▶ **What the task asks**
Any picture among the records should be left out, please; retype the rest exactly.

▶ **Entries supplied**
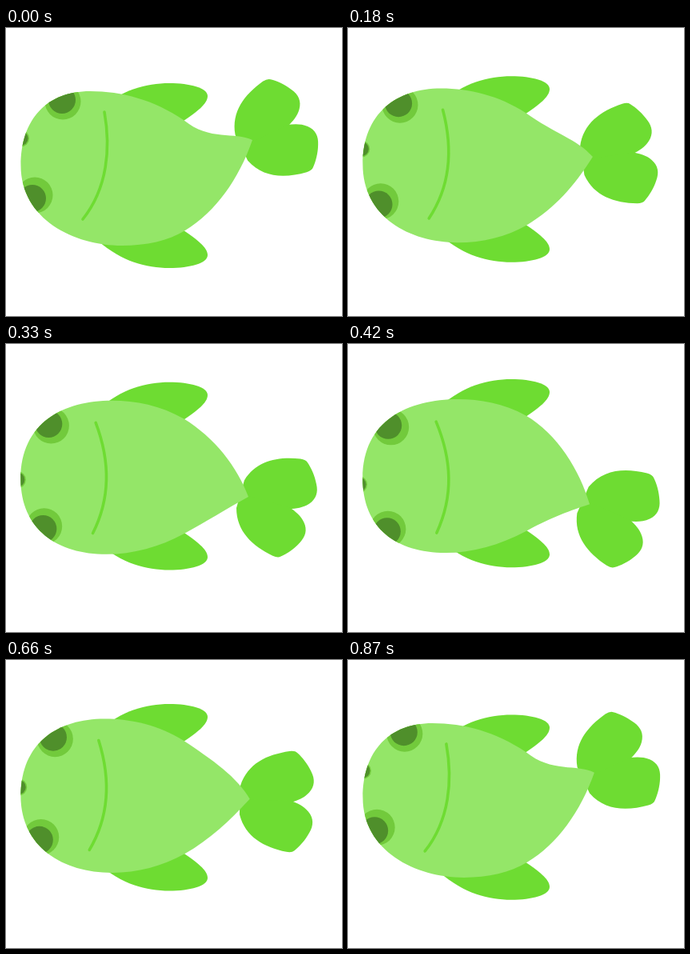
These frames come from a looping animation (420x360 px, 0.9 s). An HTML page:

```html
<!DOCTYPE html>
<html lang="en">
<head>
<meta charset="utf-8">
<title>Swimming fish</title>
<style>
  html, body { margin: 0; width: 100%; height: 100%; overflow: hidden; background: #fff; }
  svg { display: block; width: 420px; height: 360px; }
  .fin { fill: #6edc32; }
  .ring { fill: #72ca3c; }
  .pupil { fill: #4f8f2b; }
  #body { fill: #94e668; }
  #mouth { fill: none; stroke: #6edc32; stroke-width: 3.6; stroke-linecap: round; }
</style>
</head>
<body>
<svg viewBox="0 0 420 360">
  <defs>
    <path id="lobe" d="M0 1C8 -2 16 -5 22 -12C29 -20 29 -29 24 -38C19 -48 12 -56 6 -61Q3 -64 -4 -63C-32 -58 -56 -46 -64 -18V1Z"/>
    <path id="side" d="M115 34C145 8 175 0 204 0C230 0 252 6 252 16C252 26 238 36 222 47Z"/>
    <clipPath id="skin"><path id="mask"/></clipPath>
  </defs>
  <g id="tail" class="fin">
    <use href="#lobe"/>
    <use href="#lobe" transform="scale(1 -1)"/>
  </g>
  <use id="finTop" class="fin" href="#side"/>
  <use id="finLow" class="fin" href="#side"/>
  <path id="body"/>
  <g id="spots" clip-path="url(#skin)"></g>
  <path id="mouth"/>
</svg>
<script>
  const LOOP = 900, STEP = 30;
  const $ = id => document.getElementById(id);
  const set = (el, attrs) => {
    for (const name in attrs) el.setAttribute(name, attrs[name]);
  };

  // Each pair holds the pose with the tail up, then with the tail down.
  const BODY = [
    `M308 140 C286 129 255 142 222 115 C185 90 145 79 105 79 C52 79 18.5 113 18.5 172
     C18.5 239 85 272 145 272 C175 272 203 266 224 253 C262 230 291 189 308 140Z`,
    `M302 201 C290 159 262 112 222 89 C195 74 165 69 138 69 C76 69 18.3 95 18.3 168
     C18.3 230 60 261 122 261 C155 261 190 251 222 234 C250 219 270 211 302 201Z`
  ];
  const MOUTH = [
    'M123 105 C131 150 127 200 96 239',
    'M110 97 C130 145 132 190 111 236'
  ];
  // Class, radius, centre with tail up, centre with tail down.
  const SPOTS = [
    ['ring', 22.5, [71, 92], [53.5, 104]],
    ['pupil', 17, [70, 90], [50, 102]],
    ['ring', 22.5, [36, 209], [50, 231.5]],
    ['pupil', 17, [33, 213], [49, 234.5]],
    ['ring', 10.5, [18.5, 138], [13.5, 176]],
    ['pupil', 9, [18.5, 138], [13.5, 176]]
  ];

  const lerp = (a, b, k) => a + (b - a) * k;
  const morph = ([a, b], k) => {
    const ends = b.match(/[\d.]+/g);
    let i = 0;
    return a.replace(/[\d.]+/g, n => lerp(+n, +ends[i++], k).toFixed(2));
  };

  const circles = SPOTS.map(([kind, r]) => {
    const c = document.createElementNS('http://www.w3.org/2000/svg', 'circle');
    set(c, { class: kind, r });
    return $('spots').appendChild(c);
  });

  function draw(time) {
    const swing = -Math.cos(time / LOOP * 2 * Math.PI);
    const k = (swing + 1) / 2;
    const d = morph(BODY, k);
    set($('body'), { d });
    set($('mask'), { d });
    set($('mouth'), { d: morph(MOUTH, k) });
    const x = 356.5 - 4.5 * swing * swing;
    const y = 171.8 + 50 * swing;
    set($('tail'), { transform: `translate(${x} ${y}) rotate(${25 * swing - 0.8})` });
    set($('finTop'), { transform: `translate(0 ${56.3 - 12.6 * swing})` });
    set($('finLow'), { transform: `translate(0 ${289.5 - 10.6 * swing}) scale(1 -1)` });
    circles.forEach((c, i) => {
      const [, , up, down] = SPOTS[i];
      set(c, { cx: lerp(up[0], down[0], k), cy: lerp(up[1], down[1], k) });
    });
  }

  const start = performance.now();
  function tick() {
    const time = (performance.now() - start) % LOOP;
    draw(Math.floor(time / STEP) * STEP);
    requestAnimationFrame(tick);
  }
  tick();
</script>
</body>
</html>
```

▶ **Output for this exercise**
These frames come from a looping animation (420x360 px, 0.9 s). An HTML page:

```html
<!DOCTYPE html>
<html lang="en">
<head>
<meta charset="utf-8">
<title>Swimming fish</title>
<style>
  html, body { margin: 0; width: 100%; height: 100%; overflow: hidden; background: #fff; }
  svg { display: block; width: 420px; height: 360px; }
  .fin { fill: #6edc32; }
  .ring { fill: #72ca3c; }
  .pupil { fill: #4f8f2b; }
  #body { fill: #94e668; }
  #mouth { fill: none; stroke: #6edc32; stroke-width: 3.6; stroke-linecap: round; }
</style>
</head>
<body>
<svg viewBox="0 0 420 360">
  <defs>
    <path id="lobe" d="M0 1C8 -2 16 -5 22 -12C29 -20 29 -29 24 -38C19 -48 12 -56 6 -61Q3 -64 -4 -63C-32 -58 -56 -46 -64 -18V1Z"/>
    <path id="side" d="M115 34C145 8 175 0 204 0C230 0 252 6 252 16C252 26 238 36 222 47Z"/>
    <clipPath id="skin"><path id="mask"/></clipPath>
  </defs>
  <g id="tail" class="fin">
    <use href="#lobe"/>
    <use href="#lobe" transform="scale(1 -1)"/>
  </g>
  <use id="finTop" class="fin" href="#side"/>
  <use id="finLow" class="fin" href="#side"/>
  <path id="body"/>
  <g id="spots" clip-path="url(#skin)"></g>
  <path id="mouth"/>
</svg>
<script>
  const LOOP = 900, STEP = 30;
  const $ = id => document.getElementById(id);
  const set = (el, attrs) => {
    for (const name in attrs) el.setAttribute(name, attrs[name]);
  };

  // Each pair holds the pose with the tail up, then with the tail down.
  const BODY = [
    `M308 140 C286 129 255 142 222 115 C185 90 145 79 105 79 C52 79 18.5 113 18.5 172
     C18.5 239 85 272 145 272 C175 272 203 266 224 253 C262 230 291 189 308 140Z`,
    `M302 201 C290 159 262 112 222 89 C195 74 165 69 138 69 C76 69 18.3 95 18.3 168
     C18.3 230 60 261 122 261 C155 261 190 251 222 234 C250 219 270 211 302 201Z`
  ];
  const MOUTH = [
    'M123 105 C131 150 127 200 96 239',
    'M110 97 C130 145 132 190 111 236'
  ];
  // Class, radius, centre with tail up, centre with tail down.
  const SPOTS = [
    ['ring', 22.5, [71, 92], [53.5, 104]],
    ['pupil', 17, [70, 90], [50, 102]],
    ['ring', 22.5, [36, 209], [50, 231.5]],
    ['pupil', 17, [33, 213], [49, 234.5]],
    ['ring', 10.5, [18.5, 138], [13.5, 176]],
    ['pupil', 9, [18.5, 138], [13.5, 176]]
  ];

  const lerp = (a, b, k) => a + (b - a) * k;
  const morph = ([a, b], k) => {
    const ends = b.match(/[\d.]+/g);
    let i = 0;
    return a.replace(/[\d.]+/g, n => lerp(+n, +ends[i++], k).toFixed(2));
  };

  const circles = SPOTS.map(([kind, r]) => {
    const c = document.createElementNS('http://www.w3.org/2000/svg', 'circle');
    set(c, { class: kind, r });
    return $('spots').appendChild(c);
  });

  function draw(time) {
    const swing = -Math.cos(time / LOOP * 2 * Math.PI);
    const k = (swing + 1) / 2;
    const d = morph(BODY, k);
    set($('body'), { d });
    set($('mask'), { d });
    set($('mouth'), { d: morph(MOUTH, k) });
    const x = 356.5 - 4.5 * swing * swing;
    const y = 171.8 + 50 * swing;
    set($('tail'), { transform: `translate(${x} ${y}) rotate(${25 * swing - 0.8})` });
    set($('finTop'), { transform: `translate(0 ${56.3 - 12.6 * swing})` });
    set($('finLow'), { transform: `translate(0 ${289.5 - 10.6 * swing}) scale(1 -1)` });
    circles.forEach((c, i) => {
      const [, , up, down] = SPOTS[i];
      set(c, { cx: lerp(up[0], down[0], k), cy: lerp(up[1], down[1], k) });
    });
  }

  const start = performance.now();
  function tick() {
    const time = (performance.now() - start) % LOOP;
    draw(Math.floor(time / STEP) * STEP);
    requestAnimationFrame(tick);
  }
  tick();
</script>
</body>
</html>
```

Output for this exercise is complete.